◆ EXERCISE REQUIREMENTS
Please set down every entry below exactly as given.

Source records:
======
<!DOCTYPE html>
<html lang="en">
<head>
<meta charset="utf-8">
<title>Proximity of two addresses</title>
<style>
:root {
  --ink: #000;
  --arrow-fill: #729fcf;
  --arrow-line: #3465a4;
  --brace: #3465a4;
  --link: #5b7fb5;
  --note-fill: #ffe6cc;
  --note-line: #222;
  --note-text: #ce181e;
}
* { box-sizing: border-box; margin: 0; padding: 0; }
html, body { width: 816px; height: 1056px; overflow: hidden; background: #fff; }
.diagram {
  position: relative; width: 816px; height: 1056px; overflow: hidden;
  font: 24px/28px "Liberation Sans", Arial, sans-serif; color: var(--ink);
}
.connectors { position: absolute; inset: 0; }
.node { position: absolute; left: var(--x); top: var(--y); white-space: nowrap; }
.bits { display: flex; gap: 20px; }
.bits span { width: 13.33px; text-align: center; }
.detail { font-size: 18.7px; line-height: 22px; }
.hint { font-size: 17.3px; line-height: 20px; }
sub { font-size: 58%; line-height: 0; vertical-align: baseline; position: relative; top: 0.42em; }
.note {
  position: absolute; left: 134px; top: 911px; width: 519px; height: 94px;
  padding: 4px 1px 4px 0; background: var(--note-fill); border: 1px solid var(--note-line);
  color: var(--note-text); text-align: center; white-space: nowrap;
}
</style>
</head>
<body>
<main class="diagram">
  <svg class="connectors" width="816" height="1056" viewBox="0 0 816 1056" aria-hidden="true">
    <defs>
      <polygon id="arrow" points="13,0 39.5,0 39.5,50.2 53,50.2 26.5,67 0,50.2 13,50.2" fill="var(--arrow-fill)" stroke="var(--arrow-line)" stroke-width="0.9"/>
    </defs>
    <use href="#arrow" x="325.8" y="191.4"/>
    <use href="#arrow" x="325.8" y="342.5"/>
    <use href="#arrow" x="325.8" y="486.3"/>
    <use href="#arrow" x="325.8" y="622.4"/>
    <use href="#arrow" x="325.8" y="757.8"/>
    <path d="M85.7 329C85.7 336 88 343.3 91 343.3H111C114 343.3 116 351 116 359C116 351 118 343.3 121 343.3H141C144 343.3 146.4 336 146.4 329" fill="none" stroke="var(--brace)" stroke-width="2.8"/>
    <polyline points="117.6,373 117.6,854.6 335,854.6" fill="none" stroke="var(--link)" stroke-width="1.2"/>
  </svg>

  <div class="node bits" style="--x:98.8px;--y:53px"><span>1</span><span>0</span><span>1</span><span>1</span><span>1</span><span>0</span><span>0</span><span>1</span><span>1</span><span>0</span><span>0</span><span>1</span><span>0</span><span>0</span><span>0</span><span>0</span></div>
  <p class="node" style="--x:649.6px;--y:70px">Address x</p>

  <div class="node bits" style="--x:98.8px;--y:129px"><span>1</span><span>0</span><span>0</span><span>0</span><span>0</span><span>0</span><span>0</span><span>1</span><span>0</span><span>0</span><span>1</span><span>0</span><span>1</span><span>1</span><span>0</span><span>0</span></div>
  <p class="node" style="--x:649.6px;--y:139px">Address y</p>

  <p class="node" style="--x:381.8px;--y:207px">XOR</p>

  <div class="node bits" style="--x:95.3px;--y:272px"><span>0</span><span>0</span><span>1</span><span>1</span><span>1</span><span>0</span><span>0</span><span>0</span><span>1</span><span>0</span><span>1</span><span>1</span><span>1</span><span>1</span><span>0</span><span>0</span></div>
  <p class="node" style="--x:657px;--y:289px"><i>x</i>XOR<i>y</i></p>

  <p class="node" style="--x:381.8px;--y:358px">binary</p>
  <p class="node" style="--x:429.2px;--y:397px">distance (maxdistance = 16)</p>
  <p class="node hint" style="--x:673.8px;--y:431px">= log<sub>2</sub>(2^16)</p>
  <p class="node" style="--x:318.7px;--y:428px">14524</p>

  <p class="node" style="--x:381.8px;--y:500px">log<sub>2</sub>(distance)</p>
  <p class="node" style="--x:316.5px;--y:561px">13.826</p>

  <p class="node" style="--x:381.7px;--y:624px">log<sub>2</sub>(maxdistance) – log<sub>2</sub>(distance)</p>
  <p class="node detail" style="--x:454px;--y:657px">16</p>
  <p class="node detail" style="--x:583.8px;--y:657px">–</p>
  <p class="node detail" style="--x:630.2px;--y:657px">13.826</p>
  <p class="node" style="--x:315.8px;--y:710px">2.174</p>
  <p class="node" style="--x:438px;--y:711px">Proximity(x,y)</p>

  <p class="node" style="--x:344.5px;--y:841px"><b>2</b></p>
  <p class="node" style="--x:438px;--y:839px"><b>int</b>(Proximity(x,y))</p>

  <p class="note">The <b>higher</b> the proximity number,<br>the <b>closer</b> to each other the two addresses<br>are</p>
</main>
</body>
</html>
======
◆ WRITTEN ANSWER
<!DOCTYPE html>
<html lang="en">
<head>
<meta charset="utf-8">
<title>Proximity of two addresses</title>
<style>
:root {
  --ink: #000;
  --arrow-fill: #729fcf;
  --arrow-line: #3465a4;
  --brace: #3465a4;
  --link: #5b7fb5;
  --note-fill: #ffe6cc;
  --note-line: #222;
  --note-text: #ce181e;
}
* { box-sizing: border-box; margin: 0; padding: 0; }
html, body { width: 816px; height: 1056px; overflow: hidden; background: #fff; }
.diagram {
  position: relative; width: 816px; height: 1056px; overflow: hidden;
  font: 24px/28px "Liberation Sans", Arial, sans-serif; color: var(--ink);
}
.connectors { position: absolute; inset: 0; }
.node { position: absolute; left: var(--x); top: var(--y); white-space: nowrap; }
.bits { display: flex; gap: 20px; }
.bits span { width: 13.33px; text-align: center; }
.detail { font-size: 18.7px; line-height: 22px; }
.hint { font-size: 17.3px; line-height: 20px; }
sub { font-size: 58%; line-height: 0; vertical-align: baseline; position: relative; top: 0.42em; }
.note {
  position: absolute; left: 134px; top: 911px; width: 519px; height: 94px;
  padding: 4px 1px 4px 0; background: var(--note-fill); border: 1px solid var(--note-line);
  color: var(--note-text); text-align: center; white-space: nowrap;
}
</style>
</head>
<body>
<main class="diagram">
  <svg class="connectors" width="816" height="1056" viewBox="0 0 816 1056" aria-hidden="true">
    <defs>
      <polygon id="arrow" points="13,0 39.5,0 39.5,50.2 53,50.2 26.5,67 0,50.2 13,50.2" fill="var(--arrow-fill)" stroke="var(--arrow-line)" stroke-width="0.9"/>
    </defs>
    <use href="#arrow" x="325.8" y="191.4"/>
    <use href="#arrow" x="325.8" y="342.5"/>
    <use href="#arrow" x="325.8" y="486.3"/>
    <use href="#arrow" x="325.8" y="622.4"/>
    <use href="#arrow" x="325.8" y="757.8"/>
    <path d="M85.7 329C85.7 336 88 343.3 91 343.3H111C114 343.3 116 351 116 359C116 351 118 343.3 121 343.3H141C144 343.3 146.4 336 146.4 329" fill="none" stroke="var(--brace)" stroke-width="2.8"/>
    <polyline points="117.6,373 117.6,854.6 335,854.6" fill="none" stroke="var(--link)" stroke-width="1.2"/>
  </svg>

  <div class="node bits" style="--x:98.8px;--y:53px"><span>1</span><span>0</span><span>1</span><span>1</span><span>1</span><span>0</span><span>0</span><span>1</span><span>1</span><span>0</span><span>0</span><span>1</span><span>0</span><span>0</span><span>0</span><span>0</span></div>
  <p class="node" style="--x:649.6px;--y:70px">Address x</p>

  <div class="node bits" style="--x:98.8px;--y:129px"><span>1</span><span>0</span><span>0</span><span>0</span><span>0</span><span>0</span><span>0</span><span>1</span><span>0</span><span>0</span><span>1</span><span>0</span><span>1</span><span>1</span><span>0</span><span>0</span></div>
  <p class="node" style="--x:649.6px;--y:139px">Address y</p>

  <p class="node" style="--x:381.8px;--y:207px">XOR</p>

  <div class="node bits" style="--x:95.3px;--y:272px"><span>0</span><span>0</span><span>1</span><span>1</span><span>1</span><span>0</span><span>0</span><span>0</span><span>1</span><span>0</span><span>1</span><span>1</span><span>1</span><span>1</span><span>0</span><span>0</span></div>
  <p class="node" style="--x:657px;--y:289px"><i>x</i>XOR<i>y</i></p>

  <p class="node" style="--x:381.8px;--y:358px">binary</p>
  <p class="node" style="--x:429.2px;--y:397px">distance (maxdistance = 16)</p>
  <p class="node hint" style="--x:673.8px;--y:431px">= log<sub>2</sub>(2^16)</p>
  <p class="node" style="--x:318.7px;--y:428px">14524</p>

  <p class="node" style="--x:381.8px;--y:500px">log<sub>2</sub>(distance)</p>
  <p class="node" style="--x:316.5px;--y:561px">13.826</p>

  <p class="node" style="--x:381.7px;--y:624px">log<sub>2</sub>(maxdistance) – log<sub>2</sub>(distance)</p>
  <p class="node detail" style="--x:454px;--y:657px">16</p>
  <p class="node detail" style="--x:583.8px;--y:657px">–</p>
  <p class="node detail" style="--x:630.2px;--y:657px">13.826</p>
  <p class="node" style="--x:315.8px;--y:710px">2.174</p>
  <p class="node" style="--x:438px;--y:711px">Proximity(x,y)</p>

  <p class="node" style="--x:344.5px;--y:841px"><b>2</b></p>
  <p class="node" style="--x:438px;--y:839px"><b>int</b>(Proximity(x,y))</p>

  <p class="note">The <b>higher</b> the proximity number,<br>the <b>closer</b> to each other the two addresses<br>are</p>
</main>
</body>
</html>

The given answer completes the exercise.